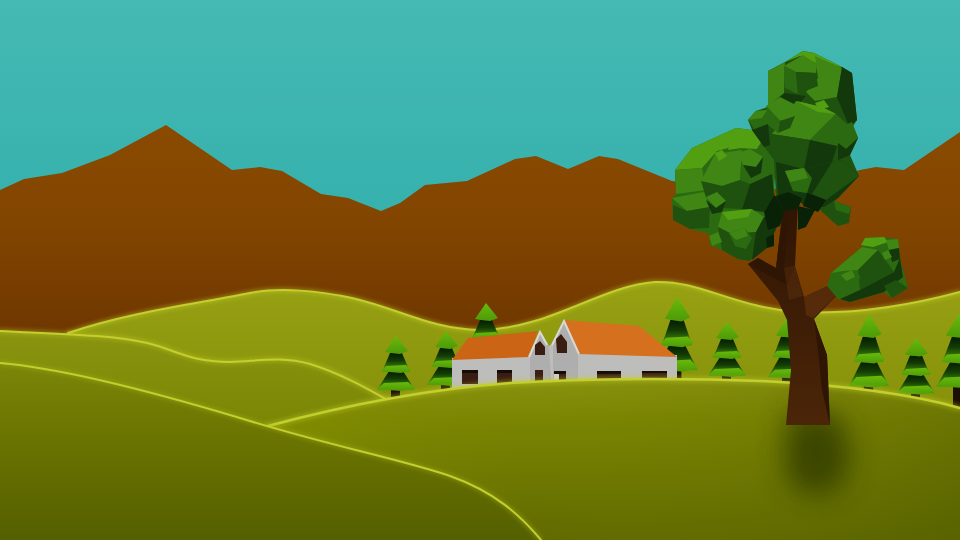
<!DOCTYPE html>
<html lang="en">
<head>
<meta charset="utf-8">
<title>Low-poly valley</title>
<style>
:root{
  --sky-top:#45b9b4; --sky-low:#1fa5a3;
  --rock-top:#8a4a00; --rock-low:#6c3500;
  --rim:#c3cf2c; --rim-soft:#a9b51f;
  --leaf-bright:#52a012; --leaf-light:#3f8614; --leaf:#2c6a12; --leaf-mid:#1f520f; --leaf-dark:#12380b; --leaf-deep:#092207;
  --bark:#4b2508; --bark-light:#5c2f0c; --bark-dark:#2f1504;
  --roof:#cc6415; --roof-light:#d5701f; --wall:#bdbdbb; --wall-shade:#9c9c9e; --opening:#3a1d12;
}
html,body{margin:0;padding:0;overflow:hidden}
.scene{display:block;width:960px;height:540px}
.rim{fill:none;stroke:var(--rim);stroke-linecap:round}
.bright{fill:var(--leaf-bright)} .light{fill:var(--leaf-light)} .leaf{fill:var(--leaf)}
.mid{fill:var(--leaf-mid)} .dark{fill:var(--leaf-dark)} .deep{fill:var(--leaf-deep)}
.opening{fill:var(--opening)}
</style>
</head>
<body>
<svg class="scene" viewBox="0 0 960 540" width="960" height="540" role="img" aria-label="Low-poly landscape with brown mountains, green hills, a farmhouse, pines and a large tree">
<defs>
  <linearGradient id="sky" x1="0" y1="0" x2="0" y2="1"><stop offset="0" stop-color="var(--sky-top)"/><stop offset="1" stop-color="var(--sky-low)"/></linearGradient>
  <linearGradient id="rock" x1="0" y1="0" x2="0" y2="1"><stop offset="0" stop-color="var(--rock-top)"/><stop offset=".45" stop-color="#824500"/><stop offset="1" stop-color="var(--rock-low)"/></linearGradient>
  <linearGradient id="far-grass" x1="0" y1="0" x2="0" y2="1"><stop offset="0" stop-color="#98a113"/><stop offset=".4" stop-color="#8e980e"/><stop offset="1" stop-color="#7f8a06"/></linearGradient>
  <linearGradient id="mid-grass" x1="0" y1="0" x2="0" y2="1"><stop offset="0" stop-color="#8a940f"/><stop offset="1" stop-color="#728000"/></linearGradient>
  <linearGradient id="front-grass" x1="0" y1="0" x2="0" y2="1"><stop offset="0" stop-color="#7c8609"/><stop offset=".4" stop-color="#6b7501"/><stop offset="1" stop-color="#545f00"/></linearGradient>
  <linearGradient id="right-grass" x1="0" y1="0" x2="0" y2="1"><stop offset="0" stop-color="#8a930e"/><stop offset=".25" stop-color="#7b8502"/><stop offset="1" stop-color="#606a00"/></linearGradient>
  <linearGradient id="right-shade" x1="0" y1="0" x2="1" y2="0"><stop offset="0" stop-color="#8d9a00" stop-opacity=".5"/><stop offset=".4" stop-color="#7b8502" stop-opacity="0"/><stop offset="1" stop-color="#4a5500" stop-opacity=".35"/></linearGradient>
  <linearGradient id="needle" x1="0" y1="0" x2="0" y2="1"><stop offset="0" stop-color="#68ba0a"/><stop offset="1" stop-color="#4d9a08"/></linearGradient>
  <linearGradient id="underside" x1="0" y1="0" x2="0" y2="1"><stop offset="0" stop-color="#061c02"/><stop offset=".4" stop-color="#123c04"/><stop offset="1" stop-color="#55a308"/></linearGradient>
  <linearGradient id="trunk" x1="0" y1="0" x2="0" y2="1"><stop offset="0" stop-color="var(--bark-dark)"/><stop offset="1" stop-color="var(--bark)"/></linearGradient>
  <filter id="soft" x="-60%" y="-60%" width="220%" height="220%"><feGaussianBlur stdDeviation="14"/></filter>
  <filter id="glow" x="-5%" y="-20%" width="110%" height="140%"><feGaussianBlur stdDeviation="2"/></filter>
  <clipPath id="right-clip"><use href="#right-hill-shape"/></clipPath>
  <path id="right-hill-shape" d="M268 426C350 404 430 389 510 383C590 378 690 378 760 381C840 385 910 394 960 408V540H240Z"/>
  <path id="far-ridge" d="M68 333C130 312 195 304 250 293C280 287 320 291 352 298C400 309 430 329 480 330C550 329 600 286 655 282C700 280 735 308 800 312C860 315 915 304 960 292"/>
  <path id="mid-ridge" d="M0 331C50 334 120 334 158 346C180 353 195 362 230 362C260 361 280 356 310 364C340 373 370 390 391 402"/>
  <path id="front-ridge" d="M0 363C60 368 140 388 240 418C330 446 400 459 450 476C495 492 520 515 541 540"/>
  <path id="right-ridge" d="M268 426C350 404 430 389 510 383C590 378 690 378 760 381C840 385 910 394 960 408"/>
  <g id="pine">
    <path fill="#1c0e02" d="M-5 52H4V80H-5Z"/>
    <path fill="url(#underside)" d="M-7 35H7L19 54H-19Z"/>
    <path fill="url(#underside)" d="M-6 17H6L14 36H-14Z"/>
    <path fill="url(#needle)" d="M0 0L12 15L4 18L-5 17L-11 16Z"/>
    <path fill="url(#needle)" d="M-10 30L10 29L15 34L5 37L-6 36L-15 35Z"/>
    <path fill="url(#needle)" d="M-12 47L12 46L19 52L6 55L-8 54L-19 53Z"/>
  </g>
</defs>

<rect id="sky-area" width="960" height="540" fill="url(#sky)"/>

<path id="mountains" fill="url(#rock)" d="M0 190L24 179L62 173L110 155L166 125L232 170L260 167L282 171L321 194L348 198L381 211L400 203L425 185L467 181L515 159L536 156L568 169L599 156L618 159L672 181L720 186L800 190L860 170L876 167L904 170L960 132V350H0Z"/>

<g id="far-hill">
  <path fill="url(#far-grass)" d="M68 333C130 312 195 304 250 293C280 287 320 291 352 298C400 309 430 329 480 330C550 329 600 286 655 282C700 280 735 308 800 312C860 315 915 304 960 292V460H40V340Z"/>
  <use href="#far-ridge" class="rim" stroke-width="4" opacity=".5" filter="url(#glow)"/>
  <use href="#far-ridge" class="rim" stroke-width="2"/>
</g>

<g id="pines">
  <use href="#pine" transform="translate(486 303)"/>
  <use href="#pine" transform="translate(396 336)"/>
  <use href="#pine" transform="translate(446 331)"/>
  <use href="#pine" transform="translate(677 297) scale(1.1 1.36)"/>
  <use href="#pine" transform="translate(727 322)"/>
  <use href="#pine" transform="translate(787 318) scale(1 1.1)"/>
  <use href="#pine" transform="translate(869 314) scale(1.05 1.34)"/>
  <use href="#pine" transform="translate(916 338) scale(1 1.03)"/>
  <use href="#pine" transform="translate(959 314) scale(1.2 1.35)"/>
</g>

<g id="farmhouse">
  <path fill="var(--wall)" d="M452 358L530 354L541 332L549 346L554 342L564 321L579 352L677 355V392H452Z"/>
  <path fill="var(--wall-shade)" d="M530 356L541 333L549 347L552 392H530ZM553 343L564 322L578 354V392H553Z" opacity=".45"/>
  <path fill="var(--roof)" d="M468 338L538 331L529 357L452 360Z"/>
  <path fill="var(--roof-light)" d="M565 320L639 326L677 357L578 354Z"/>
  <path fill="none" stroke="#d9d9d6" stroke-width="2" d="M529 357L540 332L547 345M552 345L564 321L579 354"/>
  <path class="opening" d="M535 345L540 341L545 347V355H535ZM556 339L561 334L567 342V353H557Z"/>
  <path class="opening" d="M462 370H478V384H462ZM497 370H512V384H497ZM535 370H543V385H535ZM554 371H566V382H554ZM597 371H621V381H597ZM642 371H667V378H642Z"/>
  <path fill="#150c0a" d="M462 370H478V373H462ZM497 370H512V373H497ZM554 371H566V374H554ZM597 371H621V374H597ZM642 371H667V373H642Z"/>
  <path fill="#d0d0ce" d="M554 374H559V383H554Z"/>
</g>

<g id="middle-hill">
  <path fill="url(#mid-grass)" d="M0 331C50 334 120 334 158 346C180 353 195 362 230 362C260 361 280 356 310 364C340 373 370 390 391 402L260 470H0Z"/>
  <use href="#mid-ridge" class="rim" stroke-width="5" opacity=".4" filter="url(#glow)"/>
  <use href="#mid-ridge" class="rim" stroke-width="2"/>
</g>

<g id="right-hill">
  <use href="#right-hill-shape" fill="url(#right-grass)"/>
  <use href="#right-hill-shape" fill="url(#right-shade)"/>
  <g clip-path="url(#right-clip)">
    <path id="tree-shadow" fill="#2c3500" opacity=".75" filter="url(#soft)" d="M788 412H838L852 455L838 492L800 494L784 470Z"/>
  </g>
  <use href="#right-ridge" class="rim" stroke-width="6" opacity=".4" filter="url(#glow)"/>
  <use href="#right-ridge" class="rim" stroke-width="2.5"/>
</g>

<g id="front-hill">
  <path fill="url(#front-grass)" d="M0 363C60 368 140 388 240 418C330 446 400 459 450 476C495 492 520 515 541 540H0Z"/>
  <use href="#front-ridge" fill="none" stroke="var(--rim-soft)" stroke-width="5" opacity=".4" filter="url(#glow)"/>
  <use href="#front-ridge" class="rim" stroke-width="2"/>
</g>

<g id="big-tree">
  <g id="bark">
    <path fill="url(#trunk)" d="M786 425L791 370L787 320L778 301L748 264L758 258L776 268L783 208L798 204L795 266L804 297L834 283L841 291L814 319L827 355L830 425Z"/>
    <path fill="var(--bark-light)" d="M804 297L834 283L841 291L813 318L806 315Z" opacity=".8"/>
    <path fill="var(--bark-dark)" d="M814 319L827 355L830 425L822 390L818 350ZM776 268L783 208L789 210L784 268L795 268L787 285L748 264L758 258Z"/>
    <path fill="#6a3a12" d="M784 268L795 266L803 296L789 300Z" opacity=".35"/>
  </g>

  <g id="side-crown">
    <path class="leaf" d="M827 286L831 273L862 247L865 238L880 237L898 239L900 258L908 288L892 298L884 292L850 302L838 299Z"/>
    <path class="light" d="M831 273L862 247L878 250L858 270L843 271Z"/>
    <path class="mid" d="M858 270L878 250L894 272L860 290Z"/>
    <path class="dark" d="M860 290L894 272L900 258L903 277L884 292L850 302L840 299Z"/>
    <path class="bright" d="M861 245L865 238L884 237L888 242L873 247Z"/>
    <path class="light" d="M886 240L898 239L899 248L889 250Z"/>
    <path class="dark" d="M889 250L899 248L900 259L892 262Z"/>
    <path class="leaf" d="M841 275L852 270L860 276L858 286L846 288Z"/>
    <path class="light" d="M841 275L852 270L855 277L846 281Z"/>
    <path class="mid" d="M884 286L896 280L908 288L892 298Z"/>
    <path class="light" d="M882 253L888 250L892 257L885 260Z"/>
  </g>

  <g id="left-crown">
    <path class="leaf" d="M675 170L692 148L736 128L760 131L776 158L774 195L782 214L768 247L750 261L738 259L722 250L710 245L709 234L690 229L673 220L672 198L676 194Z"/>
    <path class="bright" d="M675 170L692 148L736 128L760 131L750 142L717 151L702 168Z"/>
    <path class="light" d="M675 170L702 168L706 190L676 194Z"/>
    <path class="light" d="M672 198L704 192L710 207L687 211Z"/>
    <path class="mid" d="M673 205L687 211L710 207L709 228L690 229L673 220Z"/>
    <path class="light" d="M701 181L715 154L742 150L740 180L722 186Z"/>
    <path class="leaf" d="M742 150L764 156L772 174L750 184L740 180Z"/>
    <path class="mid" d="M701 181L722 186L740 180L750 184L742 209L718 208L706 197Z"/>
    <path class="dark" d="M750 184L772 174L774 195L764 212L742 209Z"/>
    <path class="bright" d="M735 131L753 130L764 138L757 149L741 148L728 150Z"/>
    <path class="leaf" d="M757 149L764 138L776 158L768 165Z"/>
    <path class="light" d="M738 153L750 149L763 157L756 167L743 165Z"/>
    <path class="dark" d="M743 165L756 167L763 157L761 173L751 178Z"/>
    <path class="bright" d="M715 153L722 150L727 156L719 161Z"/>
    <path class="light" d="M706 197L717 192L726 201L716 208Z"/>
    <path class="dark" d="M706 200L716 208L726 201L722 212L712 214Z"/>
    <path class="light" d="M722 212L752 209L764 217L756 232L732 234L718 227Z"/>
    <path class="bright" d="M722 212L752 209L748 217L728 220Z"/>
    <path class="mid" d="M718 227L732 234L756 232L768 240L750 261L738 259L722 250Z"/>
    <path class="dark" d="M756 232L764 217L780 220L768 247L752 260Z"/>
    <path class="leaf" d="M729 233L745 228L752 238L746 249L735 246Z"/>
    <path class="light" d="M729 233L745 228L748 236L736 240Z"/>
    <path class="light" d="M709 236L718 232L722 242L712 246Z"/>
    <path class="deep" d="M764 212L774 195L786 205L780 226L768 230Z"/>
  </g>

  <g id="top-crown">
    <path class="mid" d="M768 71L785 62L803 51L814 53L842 67L852 73L857 120L853 126L858 138L850 155L859 176L838 198L824 211L806 207L798 196L783 211L776 196L774 160L752 130L748 120L756 111L768 107Z"/>
    <path class="light" d="M768 71L785 62L784 93L768 106Z"/>
    <path class="bright" d="M785 62L803 51L814 53L842 67L818 64L800 56Z"/>
    <path class="light" d="M815 56L842 68L837 97L815 101L806 92L818 78Z"/>
    <path class="dark" d="M842 67L852 73L857 120L849 126L837 97Z"/>
    <path class="light" d="M784 66L803 55L817 64L816 73L796 72Z"/>
    <path class="leaf" d="M784 66L796 72L798 94L785 88Z"/>
    <path class="mid" d="M796 72L816 73L818 86L798 94Z"/>
    <path class="dark" d="M768 106L785 93L806 96L795 108L778 110Z"/>
    <path class="light" d="M796 101L822 107L836 114L810 140L772 134L784 118Z"/>
    <path class="bright" d="M796 101L822 107L836 114L818 112Z"/>
    <path class="leaf" d="M836 114L849 126L837 146L810 140Z"/>
    <path class="mid" d="M772 134L810 140L804 169L776 162L770 145Z"/>
    <path class="dark" d="M810 140L837 146L832 162L804 169Z"/>
    <path class="light" d="M766 106L780 97L794 104L795 116L780 121Z"/>
    <path class="leaf" d="M766 106L780 121L778 133L767 124Z"/>
    <path class="mid" d="M780 121L795 116L790 128L778 133Z"/>
    <path class="leaf" d="M748 120L756 111L767 110L768 124L755 130Z"/>
    <path class="light" d="M748 120L756 111L767 110L762 118Z"/>
    <path class="dark" d="M752 130L768 124L770 145L764 147Z"/>
    <path class="bright" d="M815 103L824 100L829 107L819 110Z"/>
    <path class="leaf" d="M836 128L852 122L858 138L846 149L838 143Z"/>
    <path class="dark" d="M838 143L846 149L858 138L850 155L838 160Z"/>
    <path class="dark" d="M776 162L804 169L832 162L842 160L859 176L838 198L824 207L806 207L788 192L778 196Z"/>
    <path class="mid" d="M832 162L842 160L859 176L826 200L812 194Z"/>
    <path class="leaf" d="M785 171L804 168L812 178L807 193L793 191Z"/>
    <path class="light" d="M785 171L804 168L808 178L790 182Z"/>
    <path class="deep" d="M776 196L788 192L802 198L798 209L783 211ZM807 193L826 200L818 212L803 206Z"/>
    <path class="mid" d="M821 211L834 201L851 207L849 223L838 226Z"/>
    <path class="leaf" d="M834 201L851 207L849 214L836 210Z"/>
    <path class="deep" d="M798 206L815 210L806 227L798 230ZM766 238L774 234V246L767 248Z"/>
  </g>
</g>
</svg>
</body>
</html>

#### [Task goal]
Starting from the line holding "162L842 160L859 176L826", restate the remaining lines of the data word for word, including the last.

#### [Result]
    <path class="mid" d="M832 162L842 160L859 176L826 200L812 194Z"/>
    <path class="leaf" d="M785 171L804 168L812 178L807 193L793 191Z"/>
    <path class="light" d="M785 171L804 168L808 178L790 182Z"/>
    <path class="deep" d="M776 196L788 192L802 198L798 209L783 211ZM807 193L826 200L818 212L803 206Z"/>
    <path class="mid" d="M821 211L834 201L851 207L849 223L838 226Z"/>
    <path class="leaf" d="M834 201L851 207L849 214L836 210Z"/>
    <path class="deep" d="M798 206L815 210L806 227L798 230ZM766 238L774 234V246L767 248Z"/>
  </g>
</g>
</svg>
</body>
</html>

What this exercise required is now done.